*** Opening of Data for review ***
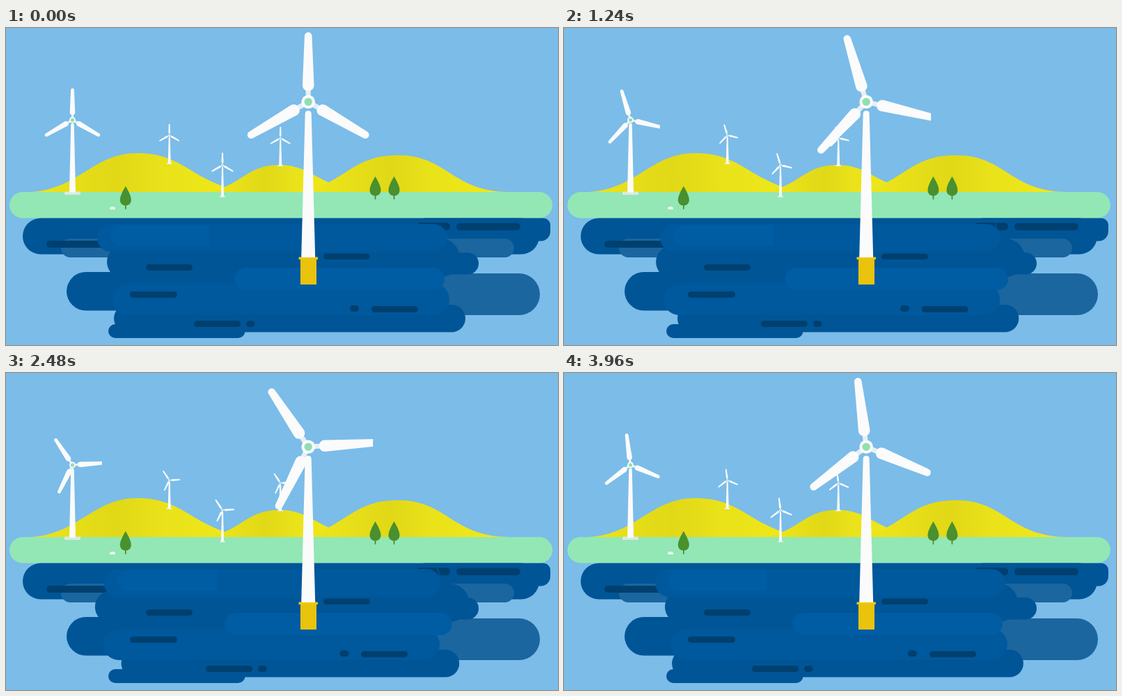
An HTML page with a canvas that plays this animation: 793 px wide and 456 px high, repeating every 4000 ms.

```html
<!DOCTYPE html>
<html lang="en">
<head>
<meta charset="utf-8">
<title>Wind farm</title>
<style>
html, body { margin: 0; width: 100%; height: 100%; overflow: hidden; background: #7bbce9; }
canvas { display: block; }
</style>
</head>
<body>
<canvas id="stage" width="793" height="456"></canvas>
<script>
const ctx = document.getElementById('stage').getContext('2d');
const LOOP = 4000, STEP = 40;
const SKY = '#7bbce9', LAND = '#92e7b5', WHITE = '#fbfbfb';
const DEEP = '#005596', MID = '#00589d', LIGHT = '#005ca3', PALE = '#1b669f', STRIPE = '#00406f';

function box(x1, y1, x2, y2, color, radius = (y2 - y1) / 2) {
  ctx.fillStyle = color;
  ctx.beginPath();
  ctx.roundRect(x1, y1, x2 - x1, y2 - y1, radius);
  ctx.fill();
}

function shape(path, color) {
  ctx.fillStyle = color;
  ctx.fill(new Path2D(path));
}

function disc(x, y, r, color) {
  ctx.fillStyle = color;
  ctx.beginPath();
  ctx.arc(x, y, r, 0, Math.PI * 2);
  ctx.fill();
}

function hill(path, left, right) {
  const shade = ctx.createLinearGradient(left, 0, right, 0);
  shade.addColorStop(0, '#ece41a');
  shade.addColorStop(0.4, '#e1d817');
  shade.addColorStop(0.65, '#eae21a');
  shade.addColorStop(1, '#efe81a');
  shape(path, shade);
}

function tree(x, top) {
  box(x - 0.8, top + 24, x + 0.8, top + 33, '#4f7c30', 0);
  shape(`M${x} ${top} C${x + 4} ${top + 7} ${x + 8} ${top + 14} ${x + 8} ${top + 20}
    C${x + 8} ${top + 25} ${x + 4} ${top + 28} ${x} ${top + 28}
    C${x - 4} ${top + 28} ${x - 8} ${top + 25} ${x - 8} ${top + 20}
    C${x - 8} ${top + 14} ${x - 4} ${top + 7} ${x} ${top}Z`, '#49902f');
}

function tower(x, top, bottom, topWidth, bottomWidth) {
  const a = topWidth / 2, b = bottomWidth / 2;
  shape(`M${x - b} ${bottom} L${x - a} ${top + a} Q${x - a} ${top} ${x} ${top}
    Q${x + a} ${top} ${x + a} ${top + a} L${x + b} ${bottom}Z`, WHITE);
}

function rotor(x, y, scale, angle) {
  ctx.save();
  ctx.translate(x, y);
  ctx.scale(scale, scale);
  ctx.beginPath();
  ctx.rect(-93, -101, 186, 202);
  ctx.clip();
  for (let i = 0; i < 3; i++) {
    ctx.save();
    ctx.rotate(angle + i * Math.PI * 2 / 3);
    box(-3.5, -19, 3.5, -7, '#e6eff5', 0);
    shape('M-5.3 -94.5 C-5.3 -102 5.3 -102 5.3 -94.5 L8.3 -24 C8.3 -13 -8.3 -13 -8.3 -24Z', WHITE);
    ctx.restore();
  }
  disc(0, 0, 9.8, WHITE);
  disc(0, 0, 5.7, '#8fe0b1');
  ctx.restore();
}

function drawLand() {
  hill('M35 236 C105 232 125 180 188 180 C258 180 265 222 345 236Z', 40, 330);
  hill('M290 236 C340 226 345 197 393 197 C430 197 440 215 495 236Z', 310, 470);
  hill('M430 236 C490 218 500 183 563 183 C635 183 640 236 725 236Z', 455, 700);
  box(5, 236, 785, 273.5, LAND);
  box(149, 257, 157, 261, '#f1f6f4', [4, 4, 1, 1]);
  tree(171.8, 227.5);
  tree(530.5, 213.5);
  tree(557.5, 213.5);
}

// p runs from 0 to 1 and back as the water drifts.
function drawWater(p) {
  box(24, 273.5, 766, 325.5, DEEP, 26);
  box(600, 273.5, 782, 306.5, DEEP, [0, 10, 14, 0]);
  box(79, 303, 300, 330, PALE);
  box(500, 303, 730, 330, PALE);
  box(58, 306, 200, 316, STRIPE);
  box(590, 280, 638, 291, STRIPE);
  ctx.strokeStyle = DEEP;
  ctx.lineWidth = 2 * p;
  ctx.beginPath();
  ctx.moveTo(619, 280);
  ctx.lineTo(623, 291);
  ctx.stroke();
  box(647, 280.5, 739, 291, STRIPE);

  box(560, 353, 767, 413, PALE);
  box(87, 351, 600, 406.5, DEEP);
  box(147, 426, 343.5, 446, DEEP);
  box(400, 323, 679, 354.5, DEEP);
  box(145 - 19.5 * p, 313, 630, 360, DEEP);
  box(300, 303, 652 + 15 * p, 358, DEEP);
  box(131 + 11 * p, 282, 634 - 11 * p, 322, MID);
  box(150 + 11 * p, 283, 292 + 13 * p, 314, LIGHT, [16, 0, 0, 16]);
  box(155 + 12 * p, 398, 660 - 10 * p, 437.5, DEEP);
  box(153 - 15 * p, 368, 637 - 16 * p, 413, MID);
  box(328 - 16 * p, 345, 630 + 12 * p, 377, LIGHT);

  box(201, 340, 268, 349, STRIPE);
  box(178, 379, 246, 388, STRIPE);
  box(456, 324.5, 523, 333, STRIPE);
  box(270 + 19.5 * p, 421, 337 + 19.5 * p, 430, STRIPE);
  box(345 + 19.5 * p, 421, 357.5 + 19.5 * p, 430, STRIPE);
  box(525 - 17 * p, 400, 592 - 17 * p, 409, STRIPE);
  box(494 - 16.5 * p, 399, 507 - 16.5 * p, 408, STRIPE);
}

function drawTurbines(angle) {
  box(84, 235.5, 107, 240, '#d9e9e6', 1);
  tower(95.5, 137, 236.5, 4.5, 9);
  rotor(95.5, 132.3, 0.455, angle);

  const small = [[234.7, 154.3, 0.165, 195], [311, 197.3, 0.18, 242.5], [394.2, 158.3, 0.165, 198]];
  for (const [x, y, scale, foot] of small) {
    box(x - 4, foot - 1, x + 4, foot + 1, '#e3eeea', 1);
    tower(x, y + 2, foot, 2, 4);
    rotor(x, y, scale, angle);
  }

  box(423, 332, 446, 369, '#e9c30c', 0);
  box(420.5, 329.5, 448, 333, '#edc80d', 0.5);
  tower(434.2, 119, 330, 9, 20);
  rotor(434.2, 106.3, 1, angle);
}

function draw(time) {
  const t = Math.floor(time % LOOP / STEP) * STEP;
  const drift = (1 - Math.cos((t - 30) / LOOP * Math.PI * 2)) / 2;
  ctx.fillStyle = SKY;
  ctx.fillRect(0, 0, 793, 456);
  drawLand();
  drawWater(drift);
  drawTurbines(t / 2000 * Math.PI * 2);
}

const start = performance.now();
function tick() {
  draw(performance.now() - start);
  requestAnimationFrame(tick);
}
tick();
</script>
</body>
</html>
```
*** Close of Data for review ***
Aim of the exercise: All of the entries must be reproduced exactly, apart from the pictures, which are to be dropped.

Output:
An HTML page with a canvas that plays this animation: 793 px wide and 456 px high, repeating every 4000 ms.

```html
<!DOCTYPE html>
<html lang="en">
<head>
<meta charset="utf-8">
<title>Wind farm</title>
<style>
html, body { margin: 0; width: 100%; height: 100%; overflow: hidden; background: #7bbce9; }
canvas { display: block; }
</style>
</head>
<body>
<canvas id="stage" width="793" height="456"></canvas>
<script>
const ctx = document.getElementById('stage').getContext('2d');
const LOOP = 4000, STEP = 40;
const SKY = '#7bbce9', LAND = '#92e7b5', WHITE = '#fbfbfb';
const DEEP = '#005596', MID = '#00589d', LIGHT = '#005ca3', PALE = '#1b669f', STRIPE = '#00406f';

function box(x1, y1, x2, y2, color, radius = (y2 - y1) / 2) {
  ctx.fillStyle = color;
  ctx.beginPath();
  ctx.roundRect(x1, y1, x2 - x1, y2 - y1, radius);
  ctx.fill();
}

function shape(path, color) {
  ctx.fillStyle = color;
  ctx.fill(new Path2D(path));
}

function disc(x, y, r, color) {
  ctx.fillStyle = color;
  ctx.beginPath();
  ctx.arc(x, y, r, 0, Math.PI * 2);
  ctx.fill();
}

function hill(path, left, right) {
  const shade = ctx.createLinearGradient(left, 0, right, 0);
  shade.addColorStop(0, '#ece41a');
  shade.addColorStop(0.4, '#e1d817');
  shade.addColorStop(0.65, '#eae21a');
  shade.addColorStop(1, '#efe81a');
  shape(path, shade);
}

function tree(x, top) {
  box(x - 0.8, top + 24, x + 0.8, top + 33, '#4f7c30', 0);
  shape(`M${x} ${top} C${x + 4} ${top + 7} ${x + 8} ${top + 14} ${x + 8} ${top + 20}
    C${x + 8} ${top + 25} ${x + 4} ${top + 28} ${x} ${top + 28}
    C${x - 4} ${top + 28} ${x - 8} ${top + 25} ${x - 8} ${top + 20}
    C${x - 8} ${top + 14} ${x - 4} ${top + 7} ${x} ${top}Z`, '#49902f');
}

function tower(x, top, bottom, topWidth, bottomWidth) {
  const a = topWidth / 2, b = bottomWidth / 2;
  shape(`M${x - b} ${bottom} L${x - a} ${top + a} Q${x - a} ${top} ${x} ${top}
    Q${x + a} ${top} ${x + a} ${top + a} L${x + b} ${bottom}Z`, WHITE);
}

function rotor(x, y, scale, angle) {
  ctx.save();
  ctx.translate(x, y);
  ctx.scale(scale, scale);
  ctx.beginPath();
  ctx.rect(-93, -101, 186, 202);
  ctx.clip();
  for (let i = 0; i < 3; i++) {
    ctx.save();
    ctx.rotate(angle + i * Math.PI * 2 / 3);
    box(-3.5, -19, 3.5, -7, '#e6eff5', 0);
    shape('M-5.3 -94.5 C-5.3 -102 5.3 -102 5.3 -94.5 L8.3 -24 C8.3 -13 -8.3 -13 -8.3 -24Z', WHITE);
    ctx.restore();
  }
  disc(0, 0, 9.8, WHITE);
  disc(0, 0, 5.7, '#8fe0b1');
  ctx.restore();
}

function drawLand() {
  hill('M35 236 C105 232 125 180 188 180 C258 180 265 222 345 236Z', 40, 330);
  hill('M290 236 C340 226 345 197 393 197 C430 197 440 215 495 236Z', 310, 470);
  hill('M430 236 C490 218 500 183 563 183 C635 183 640 236 725 236Z', 455, 700);
  box(5, 236, 785, 273.5, LAND);
  box(149, 257, 157, 261, '#f1f6f4', [4, 4, 1, 1]);
  tree(171.8, 227.5);
  tree(530.5, 213.5);
  tree(557.5, 213.5);
}

// p runs from 0 to 1 and back as the water drifts.
function drawWater(p) {
  box(24, 273.5, 766, 325.5, DEEP, 26);
  box(600, 273.5, 782, 306.5, DEEP, [0, 10, 14, 0]);
  box(79, 303, 300, 330, PALE);
  box(500, 303, 730, 330, PALE);
  box(58, 306, 200, 316, STRIPE);
  box(590, 280, 638, 291, STRIPE);
  ctx.strokeStyle = DEEP;
  ctx.lineWidth = 2 * p;
  ctx.beginPath();
  ctx.moveTo(619, 280);
  ctx.lineTo(623, 291);
  ctx.stroke();
  box(647, 280.5, 739, 291, STRIPE);

  box(560, 353, 767, 413, PALE);
  box(87, 351, 600, 406.5, DEEP);
  box(147, 426, 343.5, 446, DEEP);
  box(400, 323, 679, 354.5, DEEP);
  box(145 - 19.5 * p, 313, 630, 360, DEEP);
  box(300, 303, 652 + 15 * p, 358, DEEP);
  box(131 + 11 * p, 282, 634 - 11 * p, 322, MID);
  box(150 + 11 * p, 283, 292 + 13 * p, 314, LIGHT, [16, 0, 0, 16]);
  box(155 + 12 * p, 398, 660 - 10 * p, 437.5, DEEP);
  box(153 - 15 * p, 368, 637 - 16 * p, 413, MID);
  box(328 - 16 * p, 345, 630 + 12 * p, 377, LIGHT);

  box(201, 340, 268, 349, STRIPE);
  box(178, 379, 246, 388, STRIPE);
  box(456, 324.5, 523, 333, STRIPE);
  box(270 + 19.5 * p, 421, 337 + 19.5 * p, 430, STRIPE);
  box(345 + 19.5 * p, 421, 357.5 + 19.5 * p, 430, STRIPE);
  box(525 - 17 * p, 400, 592 - 17 * p, 409, STRIPE);
  box(494 - 16.5 * p, 399, 507 - 16.5 * p, 408, STRIPE);
}

function drawTurbines(angle) {
  box(84, 235.5, 107, 240, '#d9e9e6', 1);
  tower(95.5, 137, 236.5, 4.5, 9);
  rotor(95.5, 132.3, 0.455, angle);

  const small = [[234.7, 154.3, 0.165, 195], [311, 197.3, 0.18, 242.5], [394.2, 158.3, 0.165, 198]];
  for (const [x, y, scale, foot] of small) {
    box(x - 4, foot - 1, x + 4, foot + 1, '#e3eeea', 1);
    tower(x, y + 2, foot, 2, 4);
    rotor(x, y, scale, angle);
  }

  box(423, 332, 446, 369, '#e9c30c', 0);
  box(420.5, 329.5, 448, 333, '#edc80d', 0.5);
  tower(434.2, 119, 330, 9, 20);
  rotor(434.2, 106.3, 1, angle);
}

function draw(time) {
  const t = Math.floor(time % LOOP / STEP) * STEP;
  const drift = (1 - Math.cos((t - 30) / LOOP * Math.PI * 2)) / 2;
  ctx.fillStyle = SKY;
  ctx.fillRect(0, 0, 793, 456);
  drawLand();
  drawWater(drift);
  drawTurbines(t / 2000 * Math.PI * 2);
}

const start = performance.now();
function tick() {
  draw(performance.now() - start);
  requestAnimationFrame(tick);
}
tick();
</script>
</body>
</html>
```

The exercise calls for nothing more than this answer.